What to work on.
Search the entries below for the word "from" and copy every line where it appears.
=== Data records ===
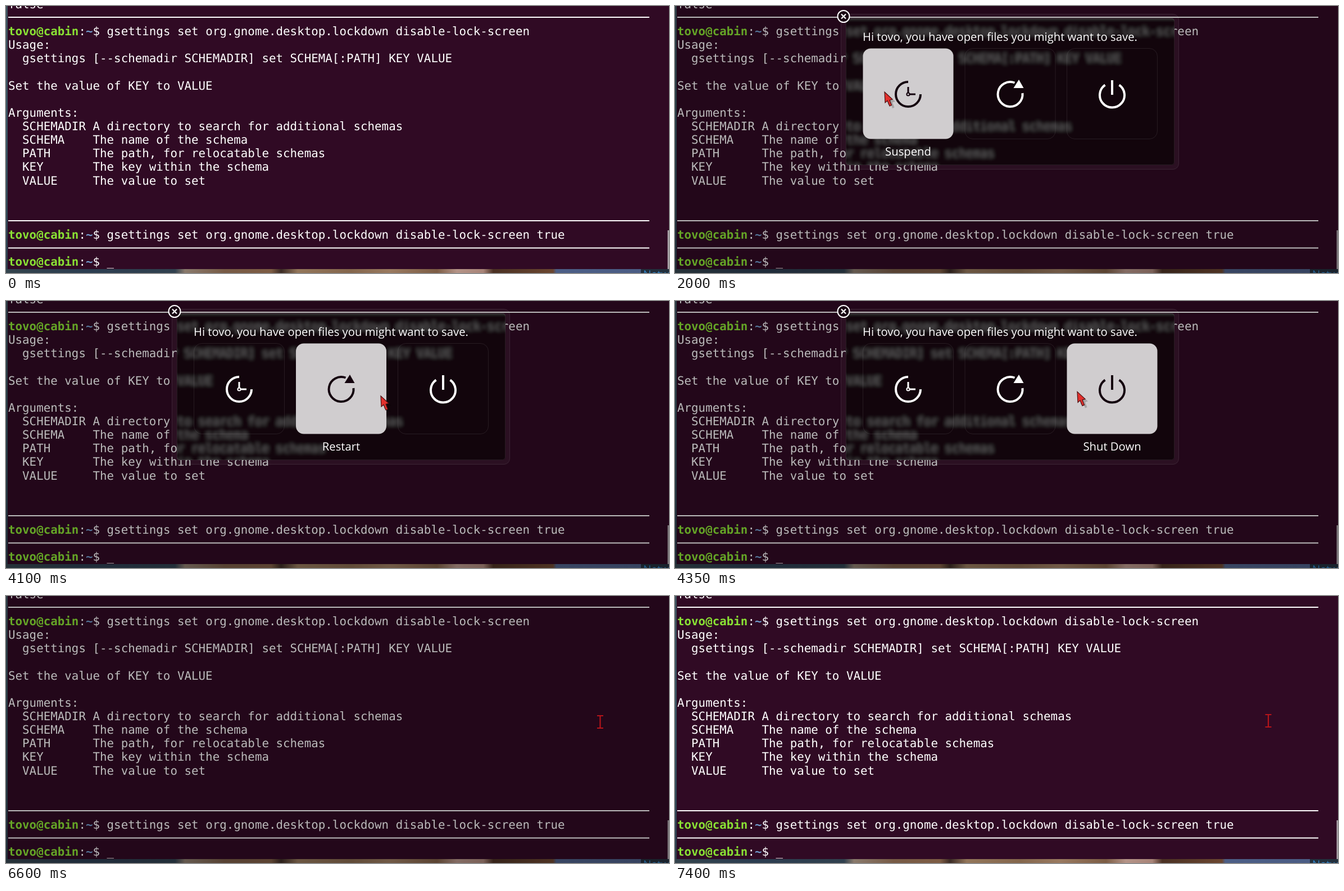
Recreate the animation shown at these times as an HTML page. Size 1180 by 475 pixels, loop 8 s.

```html
<!DOCTYPE html>
<html lang="en">
<head>
<meta charset="utf-8">
<title>Power dialog</title>
<style>
  html, body { margin: 0; width: 100%; height: 100%; overflow: hidden; background: #300a24; }
  svg { display: block; width: 1180px; height: 475px; }
  text { white-space: pre; text-rendering: geometricPrecision; }
  #lines { font: 20.83px "DejaVu Sans Mono", monospace; fill: #fff; }
  .host { font-weight: bold; fill: #8ae234; }
  .dir { font-weight: bold; fill: #729fcf; }
  #dialog text { font: 20.25px "Open Sans", "Noto Sans", sans-serif; fill: #fff; }
  .box { fill: none; stroke: #fff; stroke-opacity: .09; }
  .icon { color: #fff; fill: none; stroke: currentColor; stroke-width: 4; }
  .tile text { visibility: hidden; text-anchor: middle; }
  .hover .box { fill: #d0cdcf; stroke: none; }
  .hover .icon { color: #14030e; }
  .hover text { visibility: inherit; }
</style>
</head>
<body>
<svg viewBox="0 0 1180 475">
  <defs>
    <linearGradient id="photo">
      <stop offset="0" stop-color="#33434c"/>
      <stop offset=".12" stop-color="#2b3d50"/>
      <stop offset=".255" stop-color="#30404e"/>
      <stop offset=".27" stop-color="#8a7a6c"/>
      <stop offset=".33" stop-color="#775a45"/>
      <stop offset=".4" stop-color="#7d5c44"/>
      <stop offset=".415" stop-color="#3a2a24"/>
      <stop offset=".44" stop-color="#93765a"/>
      <stop offset=".52" stop-color="#84664c"/>
      <stop offset=".58" stop-color="#9a7a60"/>
      <stop offset=".65" stop-color="#7c5c44"/>
      <stop offset=".68" stop-color="#b59488"/>
      <stop offset=".72" stop-color="#a88478"/>
      <stop offset=".735" stop-color="#4a3022"/>
      <stop offset=".825" stop-color="#6b4630"/>
      <stop offset=".83" stop-color="#4c5e86"/>
      <stop offset="1" stop-color="#4a5c84"/>
    </linearGradient>
    <linearGradient id="edge" x2="0" y2="1">
      <stop offset="0" stop-color="#3d525e"/>
      <stop offset=".5" stop-color="#375260"/>
      <stop offset="1" stop-color="#2b3d4c"/>
    </linearGradient>
    <filter id="blur" filterUnits="userSpaceOnUse" x="0" y="0" width="1180" height="475">
      <feGaussianBlur stdDeviation="3.2"/>
    </filter>
    <clipPath id="inner"><rect x="304" y="22" width="585" height="261" rx="5"/></clipPath>
  </defs>

  <g id="term">
    <rect width="1180" height="475" fill="#300a24"/>
    <rect width="3" height="475" fill="url(#edge)"/>
    <rect y="468" width="1180" height="7" fill="url(#photo)"/>
    <rect x="1130" y="468" width="50" height="7" fill="#222f3c"/>
    <text x="1134" y="484" font-size="19" font-family="Open Sans, sans-serif" fill="#3182c4">Network</text>
    <rect x="1177.5" y="399" width="2.5" height="69" fill="#aaa3a8"/>
    <path d="M4 20H1145M4 382H1145M4 430.5H1145" stroke="#fff" stroke-width="1.8"/>
    <g id="lines"></g>
  </g>
  <rect id="dim" width="1180" height="475"/>

  <g id="dialog">
    <rect x="295.5" y="14.5" width="601" height="276" rx="10" fill="#fff" fill-opacity=".035" stroke="#fff" stroke-opacity=".1"/>
    <g clip-path="url(#inner)">
      <use href="#term" filter="url(#blur)"/>
      <rect width="1180" height="475" opacity=".63"/>
    </g>
    <rect class="box" x="304.5" y="22.5" width="584" height="260" rx="5"/>
    <text x="334" y="61.5">Hi tovo, you have open files you might want to save.</text>
    <g id="tiles"></g>
    <g transform="translate(300 18.5)" stroke="#fff" stroke-width="2">
      <circle r="10.5" fill="#1a0513"/>
      <path d="M-4-4L4 4M4-4L-4 4" stroke-width="2.3"/>
    </g>
  </g>

  <g id="arrow">
    <path d="M0 0L1 19L5 15.5L9 25L12.5 23.5L9 14.5L14 13Z" transform="translate(5 4)" opacity=".2"/>
    <path d="M0 0L1 19L5 15.5L9 25L12.5 23.5L9 14.5L14 13Z" fill="#e2302d" stroke="#4d1012" stroke-width="1.2"/>
  </g>
  <path id="beam" d="M-5.5-11H5.5M-5.5 11H5.5M0-11V11" stroke="#b5141a" stroke-width="2.2"/>
</svg>

<script>
const $ = id => document.getElementById(id);
const LOOP = 8000, DIM = 0.27;

const prompt = '<tspan class="host">tovo@cabin</tspan>:<tspan class="dir">~</tspan>$ ';
const command = prompt + 'gsettings set org.gnome.desktop.lockdown disable-lock-screen';
const rows = [
  'false', '', command, 'Usage:',
  '  gsettings [--schemadir SCHEMADIR] set SCHEMA[:PATH] KEY VALUE', '',
  'Set the value of KEY to VALUE', '',
  'Arguments:',
  '  SCHEMADIR A directory to search for additional schemas',
  '  SCHEMA    The name of the schema',
  '  PATH      The path, for relocatable schemas',
  '  KEY       The key within the schema',
  '  VALUE     The value to set',
  '', '', '', command + ' true', '', prompt + '_'
];
$('lines').innerHTML = rows.map((row, i) =>
  `<text x="4" y="${(4 + 24.12 * i).toFixed(2)}">${row}</text>`).join('');

const solid = 'fill="currentColor" stroke="none"';
const tiles = [
  { x: 334, label: 'Suspend', icon:
    '<path d="M0-22A22 22 0 1 0 22 0"/><path d="M0-3V-13M3 0H13" stroke-width="3"/><circle r="2.6" stroke-width="2"/>' },
  { x: 515.5, label: 'Restart', icon:
    `<path d="M8-20.5A22 22 0 1 0 22-2"/><path d="M15.5-26L6-11H24Z" ${solid}/>` },
  { x: 697, label: 'Shut Down', icon:
    '<path d="M-12.5-16.5A22 22 0 1 0 12.5-16.5M0-25V1"/>' }
];
$('tiles').innerHTML = tiles.map(({ x, label, icon }) => `
  <g class="tile" transform="translate(${x} 75)">
    <rect class="box" x=".5" y=".5" width="161" height="161" rx="14"/>
    <g class="icon" transform="translate(81 82)">${icon}</g>
    <text x="81" y="191">${label}</text>
  </g>`).join('');
const tileNodes = [...$('tiles').children];

// Pointer moves: start, end, number of steps, destination
const home = [237, 46];
const moves = [
  [1500, 2000, 6, 373, 153],
  [2950, 3200, 4, 564, 172],
  [3750, 4100, 5, 667, 169],
  [4300, 4350, 2, 716, 161.4],
  [5600, 6050, 6, 1055, 223]
];
const smooth = p => p * p * (3 - 2 * p);
const clamp = p => Math.max(0, Math.min(1, p));

function pointer(t) {
  let [x, y] = home;
  for (const [start, end, steps, toX, toY] of moves) {
    if (t < start) break;
    const k = Math.floor(clamp((t - start) / (end - start)) * (steps - 1) + 1e-6);
    const p = smooth((k + 1) / steps);
    x += (toX - x) * p;
    y += (toY - y) * p;
  }
  return [x, y];
}

const show = (node, on) => node.setAttribute('visibility', on ? 'visible' : 'hidden');
const place = (node, x, y) => node.setAttribute('transform', `translate(${x} ${y})`);

function draw(t) {
  const open = t >= 500 && t < 6600;
  const fade = clamp((t - 6600) / 600);
  const [x, y] = pointer(t);

  $('dim').setAttribute('opacity', t < 500 ? 0 : DIM * (1 - fade));
  show($('dialog'), open);
  tileNodes.forEach((node, i) => {
    const dx = x - tiles[i].x, dy = y - 75;
    node.classList.toggle('hover', open && dx >= 0 && dx <= 162 && dy >= 0 && dy <= 162);
  });

  show($('arrow'), open && t >= 1500);
  place($('arrow'), x, y);
  show($('beam'), t >= 6600);
  place($('beam'), t < 7400 ? 1057.5 : 1056, t < 7400 ? 224 : 222);
}

let origin;
function tick(now) {
  origin ??= now;
  draw((now - origin) % LOOP);
  requestAnimationFrame(tick);
}
draw(0);
requestAnimationFrame(tick);
</script>
</body>
</html>
```
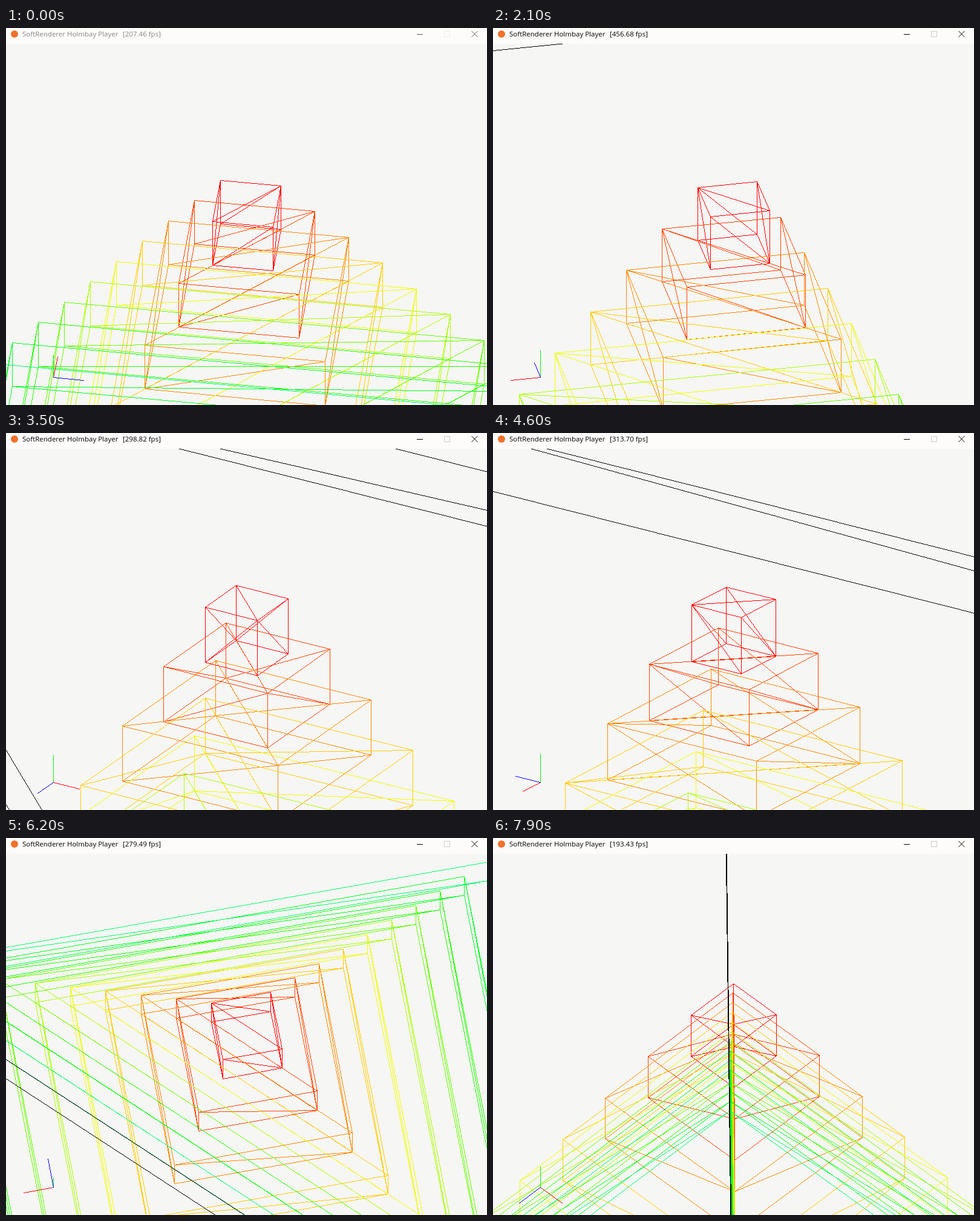
An HTML page with a canvas for the animation above (8 s loop, 795 by 622 pixels).

```html
<!DOCTYPE html>
<html lang="en">
<head>
<meta charset="utf-8">
<title>Wireframe pyramid</title>
<style>
html, body { margin: 0; width: 100%; height: 100%; overflow: hidden; background: #f6f6f5; }
#bar {
  position: absolute; left: 0; top: 0; width: 795px; height: 26px;
  background: #fdfcfa; color: #000;
  font: 11.5px/16px "Open Sans", "Noto Sans", sans-serif; white-space: pre;
}
#bar.idle { color: #868686; }
#bar span { position: absolute; top: 2px; }
#dot { position: absolute; left: 8px; top: 4px; width: 12px; height: 12px; border-radius: 50%; background: #f0722c; }
#name { left: 27px; }
#fps { left: 193px; }
#bar svg { position: absolute; left: 670px; top: 0; fill: none; stroke: currentColor; }
#bar.idle svg { color: #606060; }
#max { stroke: #cccccc; }
.idle #max { stroke: #ececec; }
canvas { position: absolute; left: 0; top: 26px; }
</style>
</head>
<body>
<div id="bar" class="idle">
  <i id="dot"></i><span id="name">SoftRenderer Holmbay Player</span><span id="fps"></span>
  <svg width="125" height="26">
    <path d="M9 10.5h10" shape-rendering="crispEdges"/>
    <path id="max" d="M54.5 5.5h9v9h-9z" shape-rendering="crispEdges"/>
    <path d="M99.5 5l10 10M109.5 5l-10 10"/>
  </svg>
</div>
<canvas id="view" width="795" height="596"></canvas>
<script>
const W = 795, H = 596, LOOP = 8000, STEP = 100;
const CX = 398, CY = 300, UNIT = 100, LEVELS = 10;

// The camera turns steadily from view to view, except while paused
const views = [
  { time: 0, yaw: -82.5, pitch: 43.7, rate: 207.46 },
  { time: 1300, yaw: 39.9, pitch: 22.3, rate: 377.79 },
  { time: 2100, yaw: 168.4, pitch: 29.2, rate: 456.68 },
  { time: 3500, yaw: 390.9, pitch: 24.85, rate: 298.82 },
  { time: 5400, yaw: 578.64, pitch: 17.8, rate: 376.55 },
  { time: 6800, yaw: 488.42, pitch: 116.6, rate: 194.34 },
  { time: 7900, yaw: 404.48, pitch: 47.3, rate: 193.43 }
];
const pauses = [
  [0, 500], [3200, 3300], [3700, 3900], [4300, 4400],
  [5400, 5600], [6400, 6500], [7100, 7200], [7700, 7800]
];

const ctx = document.getElementById('view').getContext('2d');
const bar = document.getElementById('bar');
const fps = document.getElementById('fps');
const image = ctx.createImageData(W, H);
const pixels = new Uint32Array(image.data.buffer);

const rgb = (r, g, b) => (255 << 24 | b << 16 | g << 8 | r) >>> 0;
const PAPER = rgb(246, 246, 245), BLACK = rgb(0, 0, 0);
const RED = rgb(255, 0, 0), GREEN = rgb(0, 255, 0), BLUE = rgb(0, 0, 255);

function hue(deg) {
  const part = n => {
    const k = (n + deg / 60) % 6;
    return Math.round(255 * (1 - Math.max(0, Math.min(k, 4 - k, 1))));
  };
  return rgb(part(5), part(3), part(1));
}

// Time spent moving up to t
function active(t) {
  return pauses.reduce((left, [a, b]) => left - Math.max(0, Math.min(t, b) - a), t);
}

function viewAt(t) {
  const i = Math.max(1, views.findIndex(v => v.time >= t));
  const a = views[i - 1], b = views[i], from = active(a.time);
  const f = (active(t) - from) / (active(b.time) - from);
  const mix = key => a[key] + (b[key] - a[key]) * f;
  const flicker = 24 * Math.sin(Math.PI * f) * Math.sin(active(t) * 1.37);
  return { yaw: mix('yaw'), pitch: mix('pitch'), rate: mix('rate') + flicker };
}

// One pixel wide, without smoothing
function line(p, q, color) {
  const [x0, y0] = p.map(Math.floor), [x1, y1] = q.map(Math.floor);
  const dx = x1 - x0, dy = y1 - y0;
  const n = Math.max(Math.abs(dx), Math.abs(dy), 1);
  for (let i = 0; i <= n; i++) {
    const x = Math.round(x0 + dx * i / n), y = Math.round(y0 + dy * i / n);
    if (x >= 0 && x < W && y >= 0 && y < H) pixels[y * W + x] = color;
  }
}

// Corner bits: 1 = +x, 2 = +y, 4 = +z. Each face has a diagonal that flips two bits.
const edges = [];
for (let a = 0; a < 8; a++) {
  for (const bits of [1, 2, 4, 3, 5, 6]) if (!(a & bits)) edges.push([a, a | bits]);
}

function projector({ yaw, pitch }) {
  const a = yaw * Math.PI / 180, p = pitch * Math.PI / 180;
  const ca = Math.cos(a), sa = Math.sin(a), cp = Math.cos(p), sp = Math.sin(p);
  return (x, y, z, ox, oy, scale) => [
    ox + scale * (x * ca - z * sa),
    oy + scale * ((x * sa + z * ca) * sp - y * cp)
  ];
}

function box(project, size, y, color) {
  const side = bit => bit ? 0.5 : -0.5;
  const pts = Array.from({ length: 8 }, (_, i) => project(
    size * side(i & 1), y + side(i & 2), size * side(i & 4), CX, CY, UNIT
  ));
  for (const [a, b] of edges) line(pts[a], pts[b], color);
}

function draw(t) {
  const view = viewAt(t), project = projector(view);
  bar.className = t < 300 ? 'idle' : '';
  fps.textContent = '[' + view.rate.toFixed(2) + ' fps]';

  pixels.fill(PAPER);
  for (let n = 0; n < LEVELS; n++) box(project, n + 1, -n, hue(n * 16));
  box(project, 50, -LEVELS, BLACK);

  const axis = (x, y, z, color) =>
    line([78, 550], project(x, y, z, 78.5, 550.5, 50), color);
  axis(0, 1, 0, GREEN);
  axis(1, 0, 0, RED);
  axis(0, 0, 1, BLUE);
  ctx.putImageData(image, 0, 0);
}

let shown = -1;
function tick() {
  const t = Math.floor(performance.now() % LOOP / STEP) * STEP;
  if (t !== shown) draw(shown = t);
  requestAnimationFrame(tick);
}
tick();
</script>
</body>
</html>
```
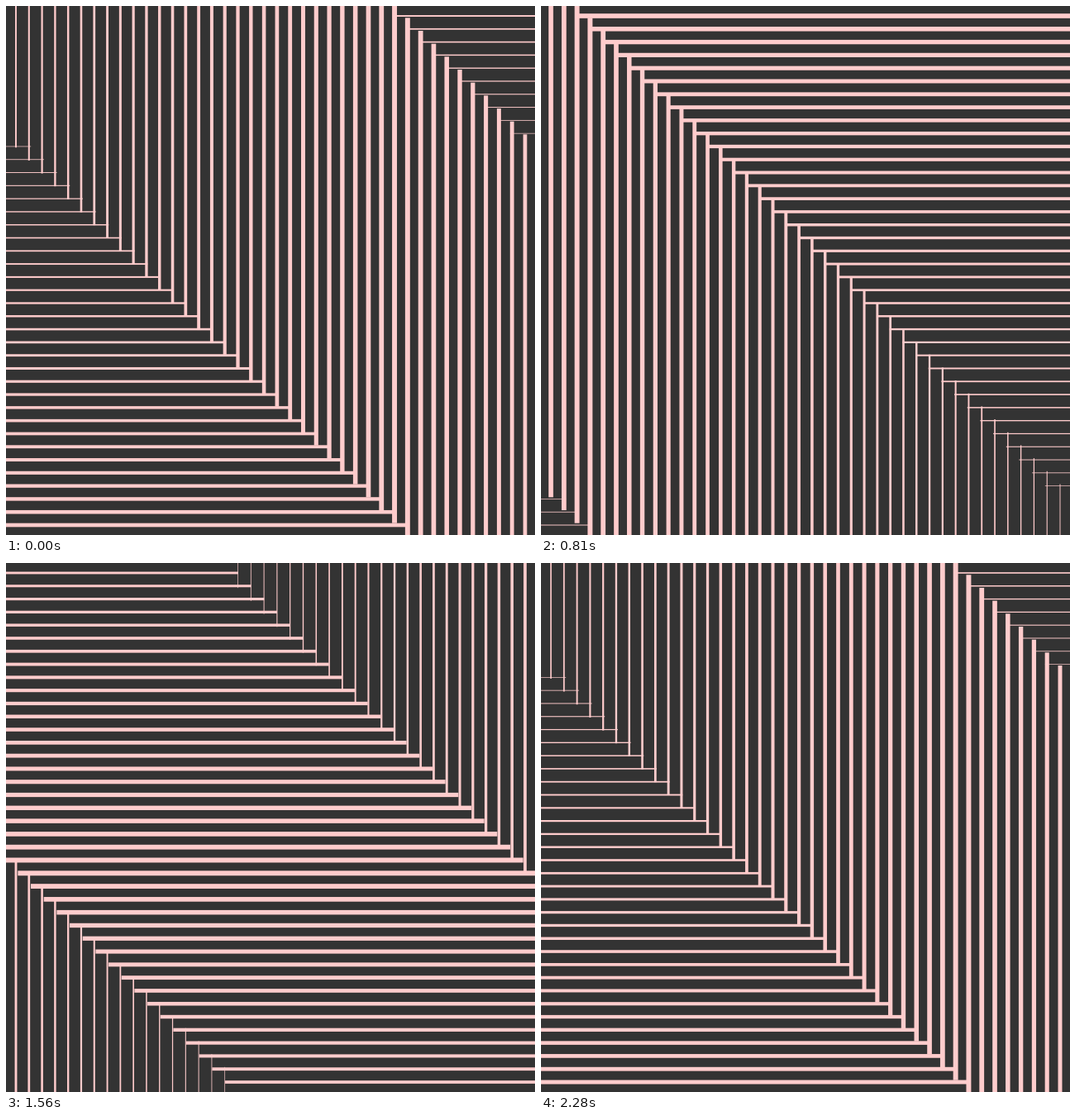
Write an HTML page with a canvas that moves like this. It is 640 px wide and 640 px high and loops after 2310 ms.

```html
<!DOCTYPE html>
<html lang="en">
<head>
<meta charset="utf-8">
<title>Woven lines</title>
<style>
  html, body { margin: 0; width: 100%; height: 100%; overflow: hidden; background: #333; }
  canvas { display: block; width: 640px; height: 640px; }
</style>
</head>
<body>
<canvas id="stage" width="640" height="640"></canvas>
<script>
const ctx = document.getElementById('stage').getContext('2d');

const COUNT = 40;
const MARGIN = 12;
const GAP = (640 - 2 * MARGIN) / (COUNT - 1);
const CYCLE = 2 * (COUNT - 1);
const STEP_MS = 30;
const STEPS = 77;

const THICK = 6;
const THIN = 0.6;

const at = cell => MARGIN + cell * GAP;

// Fold a cell offset into one cycle centred on zero.
const wrap = v => ((v + CYCLE / 2) % CYCLE + CYCLE) % CYCLE - CYCLE / 2;

// One line, 40 cells long: thickest and shortest when centred on the stage.
function bar(index, shift, vertical) {
  const offset = wrap(shift);
  const w = THICK - (THICK - THIN) * Math.abs(offset) / (COUNT - 1);
  const extra = 3 - 0.9 * w;
  const length = COUNT * GAP + 2 * extra;
  const side = at(index) - w / 2;
  const start = 320 + offset * GAP - length / 2;
  if (vertical) ctx.fillRect(side, start, w, length);
  else ctx.fillRect(start, side, length, w);
}

function draw(step) {
  ctx.fillStyle = '#333';
  ctx.fillRect(0, 0, 640, 640);
  ctx.fillStyle = '#ffcccc';
  for (let i = 0; i < COUNT; i++) {
    bar(i, i + step - 29.5, true);
    bar(i, i - step + 29.5, false);
  }
}

const origin = performance.now();

function tick() {
  const elapsed = Math.max(0, performance.now() - origin);
  draw(Math.floor(elapsed / STEP_MS) % STEPS);
  requestAnimationFrame(tick);
}

draw(0);
requestAnimationFrame(tick);
</script>
</body>
</html>
```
===
Written response.
// The camera turns steadily from view to view, except while paused
  const a = views[i - 1], b = views[i], from = active(a.time);
  const f = (active(t) - from) / (active(b.time) - from);
  const pts = Array.from({ length: 8 }, (_, i) => project(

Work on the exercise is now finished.